First section Madrid – Extremadura high-speed line
The Madrid – Extremadura high-speed rail, a new line under construction, is one of the affected projects that the Adif president mentioned. Specifically, the section betweenTalayuela and Plasencia. The line will link the Spanish capital to Badajoz in the autonomous community of Extremadura. Altough over the years there have been multiple delays, testing of the first section between Plasencia and Badajoz have started, announced Adif last week. This in order to obtain authorisation for commissioning from the State Railway Safety Agency (AESF).
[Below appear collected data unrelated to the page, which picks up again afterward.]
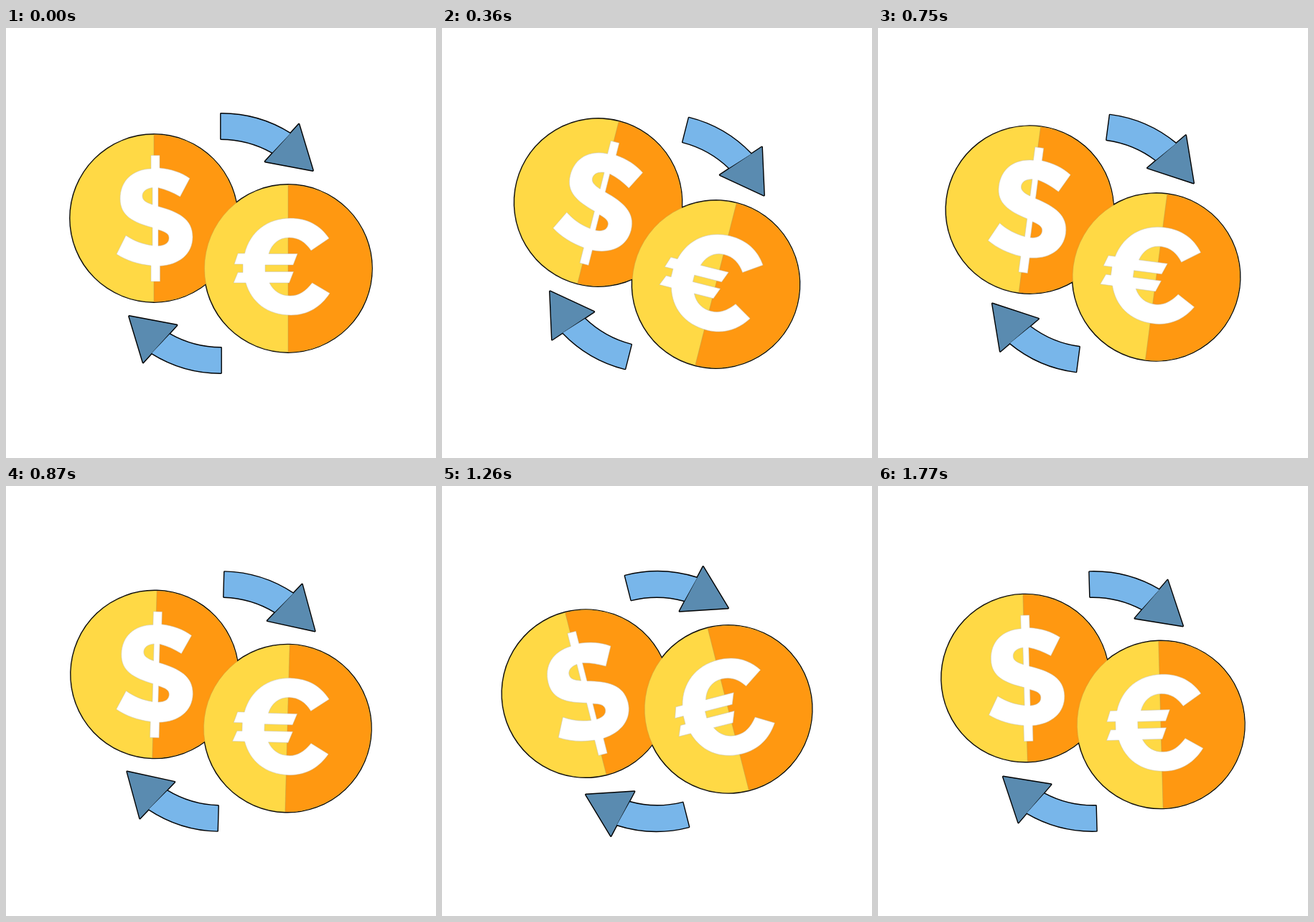
Write an HTML page with a canvas that moves like this. It is 599 by 599 pixels and loops after 1.8 s.

```html
<!DOCTYPE html>
<html lang="en">
<head>
<meta charset="utf-8">
<title>Currency exchange</title>
<style>
html, body { margin: 0; width: 100%; height: 100%; overflow: hidden; background: #fff; }
canvas { display: block; }
</style>
</head>
<body>
<canvas id="stage" width="599" height="599"></canvas>
<script>
const ctx = document.getElementById('stage').getContext('2d');

const SIZE = 599, LOOP = 1800, STEP = 30, SWING = 15;
const CX = 299.5, CY = 300, R = 116.5;
const YELLOW = '#ffd945', ORANGE = '#ff9811', BLUE = '#78b6ea', STEEL = '#5a8bb0';
const SEAM = 'rgba(165, 150, 85, 0.4)', EDGE = 'rgba(190, 190, 185, 0.6)';
const TAU = Math.PI * 2;

const disc = (x, y) => {
  const p = new Path2D();
  p.arc(x, y, R, 0, TAU);
  return p;
};

const half = (x, y) => {
  const p = new Path2D();
  p.arc(x, y, R, -Math.PI / 2, Math.PI / 2);
  p.closePath();
  return p;
};

const seam = (x, y) => new Path2D(`M${x} ${y - R} V${y + R}`);

const dollar = new Path2D(`
  M202 177.5 H214 V195 C230 196.5 244 201 256 209.5 L242.5 235
  C232 229 223 225 212 222.5 V248.5 C240 256 260 266 260 291
  C260 315 241 330 214.5 331.5 V353 H202 V331
  C184 329 168 324 154 315 L167 289 C179 297 190 301 204 303
  V278 C178 271 159 262 159 238 C159 213 176 197 202 196 Z
  M204 222.5 C195 223.5 190 228 190 234 C190 240 195 243 204 246 Z
  M212 281 V303.5 C222 303 227 299 227 292.5 C227 286.5 222 284 212 281 Z`);

const euro = new Path2D(`
  M450 293 L425 310 C417 298 407 292 394.5 292 C380 292 370 301 366 314.5
  H406 L400 330 H361 V339.5 H400.5 L394.5 355 H367
  C373 367 383 373 396 373 C408 373 417 367 426.5 355 L451 369.5
  C439 388 421 400 397 400 C364 400 342 382 334 355
  H317 L323 340.5 H330 V329 H318 L323 314 H332.5
  C340 284 364 265 396 265 C420 265 438 275 450 293 Z`);

const coins = [
  { x: 206, y: 265, sign: dollar },
  { x: 393, y: 335, sign: euro }
].map(c => ({ ...c, face: disc(c.x, c.y), shade: half(c.x, c.y), seam: seam(c.x, c.y) }));

// Arrow parts are relative to the pivot.
const band = new Path2D('M0 -180.5 A180.5 180.5 0 0 1 96.5 -153 L71.5 -126.5 A145.5 145.5 0 0 0 0 -145.5 Z');
const head = new Path2D('M108.5 -166 L128 -101.5 L61.5 -114 Z');

function withArrows(paint) {
  for (const turn of [0, Math.PI]) {
    ctx.save();
    ctx.translate(CX, CY);
    ctx.rotate(turn);
    paint();
    ctx.restore();
  }
}

function fill(path, color) {
  ctx.fillStyle = color;
  ctx.fill(path, 'evenodd');
}

function line(path, color, width) {
  ctx.strokeStyle = color;
  ctx.lineWidth = width;
  ctx.stroke(path);
}

const rim = path => line(path, '#000', 2.8);

function draw(time) {
  const t = Math.floor((time % LOOP) / STEP) * STEP;
  const angle = SWING * Math.sin(TAU * t / LOOP) * Math.PI / 180;

  ctx.fillStyle = '#fff';
  ctx.fillRect(0, 0, SIZE, SIZE);
  ctx.save();
  ctx.lineJoin = 'round';
  ctx.translate(CX, CY);
  ctx.rotate(angle);
  ctx.translate(-CX, -CY);

  // Dark rim goes under all fills, so only the outer silhouette shows it.
  withArrows(() => { rim(band); rim(head); });
  coins.forEach(c => rim(c.face));

  withArrows(() => { fill(band, BLUE); fill(head, STEEL); });
  for (const c of coins) {
    fill(c.face, YELLOW);
    fill(c.shade, ORANGE);
    line(c.seam, SEAM, 1);
    line(c.face, SEAM, 0.8);
    fill(c.sign, '#fff');
    line(c.sign, EDGE, 0.8);
  }
  ctx.restore();
}

const start = performance.now();
function frame() {
  draw(performance.now() - start);
  requestAnimationFrame(frame);
}
frame();
</script>
</body>
</html>
```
It will first be a ‘high-performance line’, as high-speed trains to Madrid can only run when other sections will be finished. The section will enter service early next year first without electrification, said Domínguez. Later, its electrification will reduce travel times and the introduction of ERTMS signaling even more.
The Badajoz-Plasencia section is only the first of the entire Madrid-Extremadura high-speed line. The entire line will have a total length of 437 kilometres, with double track and electrified in its entirety. The entire line is not not expected to be finished until 2030. The line is designed in European gauge (1,435 mm) instead of in Iberian gauge (1,668 mm).
To ensure compatibility with adjacent sections, the line between Badajoz and Plasencia is still in Iberian gauge at first. In the future, when other sections are complete and the standard gauge reaches Extremadura, a conversion would be made from the current Plasencia – Badajoz from Iberian gauge to standard. This can be done thanks to multipurpose sleepers, so only the rails have to be moved to narrow the track width. Once this is done, another track will gradually placed in the single track sections to have a double track in standard gauge made throughout the route. When these works are planned still has to be determined.
Linking to Portugal?
It could be possible that the Madrid – Extremadura high-speed line will be extended to run all the way to Lisbon in Portugal. However, for Portugal, this is currently not a priority, said Portuguese Minister of Foreign Affairs Augusto Santos Silva in May this year. A high-speed connection between the two Iberian capitals is not ruled out however, he said. The country’s rail priorities are now a better connection between Lisbon and Porto, and the connection to the Spanish province Galicia, above Portugal.
With the rising prices of both raw materials, fuel and electricity, it is unlikely that Portugal will soon prioritise the high-speed line to Madrid.